Posted on March 11, 2024

In Senegal’s Capital, Nicaragua Is a Hot Ticket Among Travel Agents as Migrants Try to Reach US

Baba Ahmed, Associated Press, March 2, 2024

Gueva Ba tried to reach Europe by boat 11 times from Morocco, failing each attempt. Then, in 2023, the former welder heard about a new route to the United States by flying to Nicaragua and making the rest of the journey illegally by land to Mexico’s northern border.

“In Senegal, it’s all over the streets — everyone’s talking about Nicaragua, Nicaragua, Nicaragua,” said Ba, who paid about 6 million CFA francs ($10,000) to get to Nicaragua in July with stops in Morocco, Spain and El Salvador. “It’s not something hidden.”


They are part of a surge in migration to the United States that is extraordinary for its size and scope, with more people from far-flung countries accounting for crossings at the border. And as with this route used by the Senegalese, more are figuring out plans, making payments, and seeking help via social networks, and apps like WhatsApp and TikTok.


U.S. authorities arrested Senegalese migrants 20,231 times for crossing the border illegally from July to December. That’s a 10-fold increase from 2,049 arrests during the same period of 2022 {snip}

Word of the Nicaragua route began spreading early last year in Dakar and took hold in May, said Abdoulaye Doucouré, who owns a travel agency that sold about 1,200 tickets from Dakar to Nicaragua in the last three months of 2023, for the equivalent of several thousand dollars each.


Spikes attributed to social media have occurred in other West African nations, whose people have historically turned first to Europe to flee. Mauritanians have arrived at the U.S. border with Mexico in similarly large numbers, and migrants from Ghana and Gambia have come, too.


Passports from many African countries carry little weight in the Western Hemisphere, making the journey by land to the United States difficult to even begin. Senegalese can fly visa-free to only two countries in the Americas: Nicaragua and Bolivia, according to The Henley Passport Index. Nicaragua is much closer than Bolivia and avoids the notoriously dangerous Darien Gap in Panama.

As U.S. sanctions against Nicaragua’s repressive government have increased, the government of President Daniel Ortega has used migration to push back.

The Nicaraguan government went so far as to hire a Dubai-based firm to train Nicaraguan civil aviation to manage national immigration procedures for charter flight passengers. More than 500 charter flights landed from June to November, mostly from Haiti and Cuba, according to Manuel Orozco, director of the migration, remittances and development program at the Inter-American Dialogue.

{snip} In African capitals, migrants typically buy multileg tickets from travel agents connecting through Istanbul or Madrid, followed by stops in Bogota, Colombia, or San Salvador, El Salvador, before ultimately arriving in Managua, Nicaragua.
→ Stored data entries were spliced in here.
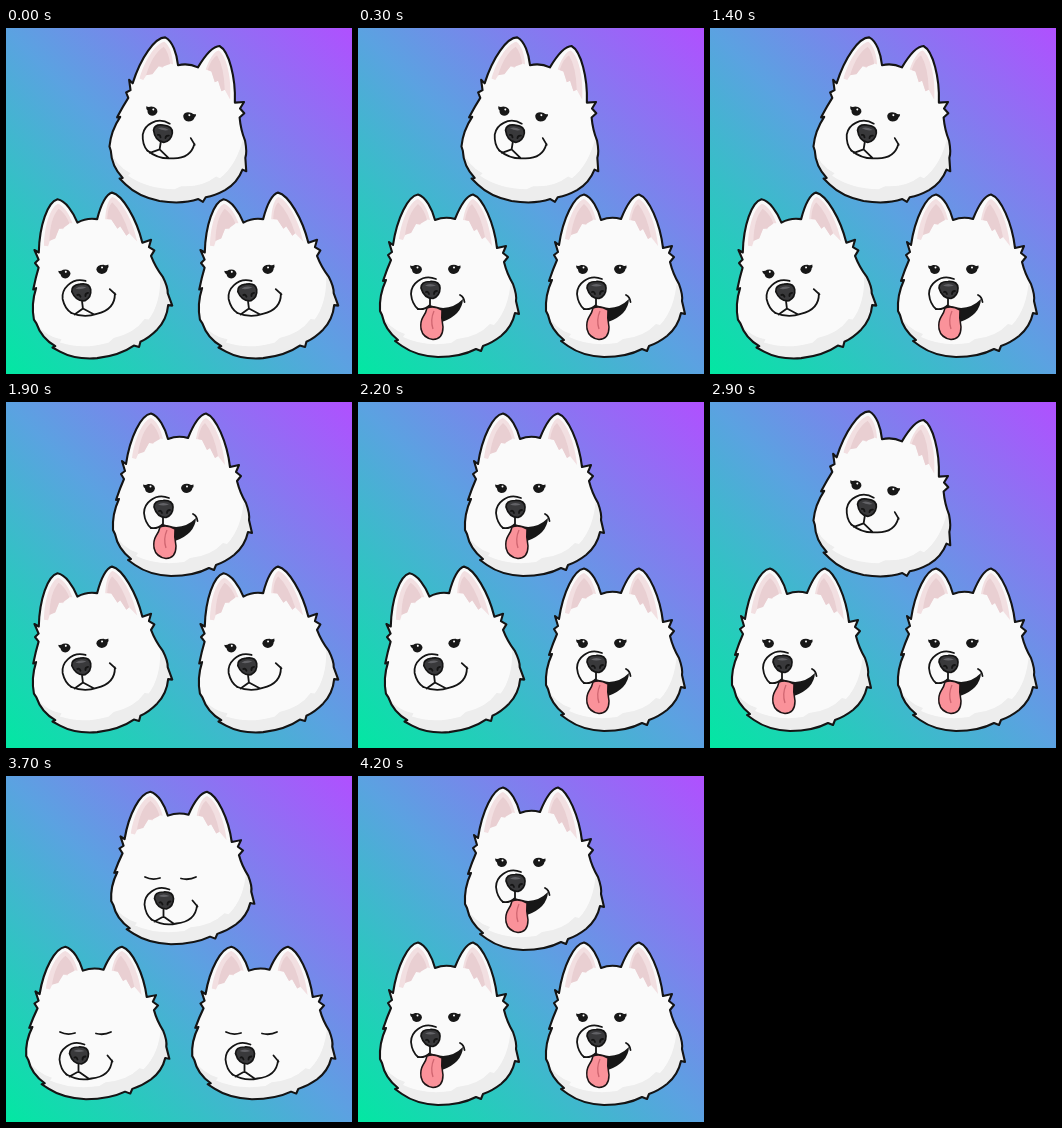
Write an HTML page that moves like this. It is 346 by 346 pixels and loops after 4.4 s.

```html
<!DOCTYPE html>
<html lang="en">
<head>
<meta charset="utf-8">
<title>Three dogs</title>
<style>
html, body { margin: 0; width: 100%; height: 100%; overflow: hidden; }
svg { display: block; width: 100vw; height: 100vh; }
.line { fill: none; stroke: #141414; stroke-width: 1.8; stroke-linecap: round; stroke-linejoin: round; }
.edge { stroke-width: 2.1; }
</style>
</head>
<body>
<svg viewBox="0 0 346 346">
<defs>
  <linearGradient id="sky" x1="0" y1="1" x2="1" y2="0">
    <stop offset="0" stop-color="#02e8a2"/>
    <stop offset=".5" stop-color="#5ba2e1"/>
    <stop offset="1" stop-color="#b050ff"/>
  </linearGradient>

  <path id="outline" d="M120 62C124 35 135 13 145 11.500C153 14 159 26 162 37Q172 33 182 36
    C186 26 192 13 200 11.500C210 15 221 40 224 65L233 63L230 70L235 74L231 79Q234 91 240 101
    Q244 112 243 118L246 131L242 130Q239 144 228 153Q219 160 210 163L208 168L203 166
    Q188 174 165 174Q143 173 129 163L122 158L125 157Q112 147 109 132L107 128
    Q106 112 113 97L110 98Q114 86 118 77L115 72L119 69L116 59Z"/>
  <clipPath id="inside"><use href="#outline"/></clipPath>

  <g id="head">
    <use href="#outline" fill="#fafafa"/>
    <path clip-path="url(#inside)" fill="#ededed" d="M105 126Q115 146 132 151L130 154Q151 164 178 160L184 156Q205 154 217 141L221 142Q236 126 238 96L255 100V180H105Z"/>
    <path fill="#f2dfe1" d="M126 56C129 34 138 18 145 16C151 19 155 28 157 37L151 36L147 42L143 41L138 50L134 48L130 57ZM190 37C192 25 196 17 200 16C208 20 217 40 219 63L212 54L209 56L204 46L201 48L196 38Z"/>
    <path fill="#e9cfd2" d="M132 52Q135 30 145 21Q151 26 154 37L147 41L143 41L138 50ZM192 37Q194 25 199 21Q208 32 212 54L209 56L204 46L201 48L196 38Z"/>
    <use href="#outline" class="line edge"/>
  </g>

  <g id="nose">
    <path fill="#39393b" stroke="#141414" stroke-width="1.700" d="M148 105Q148 98.500 157 98.500Q166.500 98 167 105Q167 113 160 115.500Q151 115.500 148 105Z"/>
    <path fill="#626266" d="M152 102.500Q157 99.500 163 102.500Q157 104.500 152 102.500Z"/>
    <path class="line" d="M153 109Q155 108 156 111M164 108Q161 108 161 111"/>
  </g>

  <g id="eyes" fill="#171717">
    <path d="M137 82.500Q139.500 83.500 142 82Q148.500 81.500 149 86.500Q148 91 143 91Q139 90 139 86.500Q137 85 137 82.500Z"/>
    <path d="M187.500 82.500Q185 83.500 183 82Q176 81 175 86Q176 91 181 91Q186 90 186.500 86Q188 85 187.500 82.500Z"/>
    <circle cx="144.500" cy="84.500" r="1" fill="#fff"/>
    <circle cx="181" cy="84.500" r="1" fill="#fff"/>
  </g>

  <path id="ring" class="line" d="M163 96Q153 92 145 98Q138 103 138 111Q139 121 145 126"/>

  <g id="smile">
    <use href="#ring"/>
    <path class="line" d="M145 126Q157 133 170 130Q189 128 190.500 112M186 107L191 113M157 116V123M148 128L157 123L167 130"/>
    <use href="#nose"/>
  </g>

  <g id="A"><use href="#head"/><use href="#eyes"/><use href="#smile"/></g>

  <g id="B">
    <use href="#head"/><use href="#eyes"/><use href="#ring"/>
    <path fill="#171717" d="M157 122Q176 130 190 116Q189 132 169 139L153 128Z"/>
    <path class="line" d="M145 126Q152 127 157 122V116M187 112Q191 114 191.500 119"/>
    <path fill="#fa929a" stroke="#1d1415" stroke-width="1.500" d="M154 125Q161 122 169 127Q168 135 170 144Q170 156 160 156.500Q150 155 148 146Q147 139 150 134Q153 130 154 125Z"/>
    <path fill="none" stroke="#cf6570" stroke-width="1.300" d="M161 128Q157 137 160 146"/>
    <use href="#nose"/>
  </g>

  <g id="C">
    <use href="#head" transform="matrix(1.03 0 0 .938 -5 5)"/>
    <use href="#smile" transform="translate(.5 17.500)"/>
    <path class="line" d="M139 101Q146 104.500 154 102M175 102.500Q183 104.500 190 101"/>
  </g>
</defs>

<rect width="346" height="346" fill="url(#sky)"/>
<use class="dog"/><use class="dog"/><use class="dog"/>
</svg>
<script>
// A head tilted, B tongue out, C eyes shut; order: top, left, right
const round = [[200, 'BAA'], [100, 'ABB'], [500, 'BAB'], [200, 'BBA'], [100, 'ABB'], [200, 'BAB'], [500, 'AAB']];
const beats = [[100, 'AAA'], ...round, ...round, [500, 'CCC'], [200, 'BBB']];
const total = beats.reduce((sum, [ms]) => sum + ms, 0);
const places = [[0, 0], [-85, 155], [81, 155]];
const dogs = document.querySelectorAll('.dog');

function posesAt(time) {
  for (const [ms, poses] of beats) {
    if (time < ms) return poses;
    time -= ms;
  }
}

function tilt(pose, i) {
  if (pose !== 'A') return '';
  return i ? 'translate(2 .5) rotate(-7 175 100)' : 'translate(0 1.5) rotate(9 175 100)';
}

let shown;
function draw(now) {
  const poses = posesAt(now % total);
  if (poses === shown) return;
  shown = poses;
  dogs.forEach((dog, i) => {
    dog.setAttribute('href', '#' + poses[i]);
    dog.setAttribute('transform', `translate(${places[i]}) ${tilt(poses[i], i)}`);
  });
}

const start = performance.now();
function tick() {
  draw(performance.now() - start);
  requestAnimationFrame(tick);
}
tick();
</script>
</body>
</html>
```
From there, they meet smugglers offering to take them to the Honduran border, or arrange the trip all the way to the U.S.


While most asylum claims fail, the immigration court backlog means that people can remain in the U.S. for years, with eligibility for work permits. The asylum grant rate for Senegalese was 26% in the U.S. government’s budget year ended Sept. 30, compared with 14% for all nationalities {snip}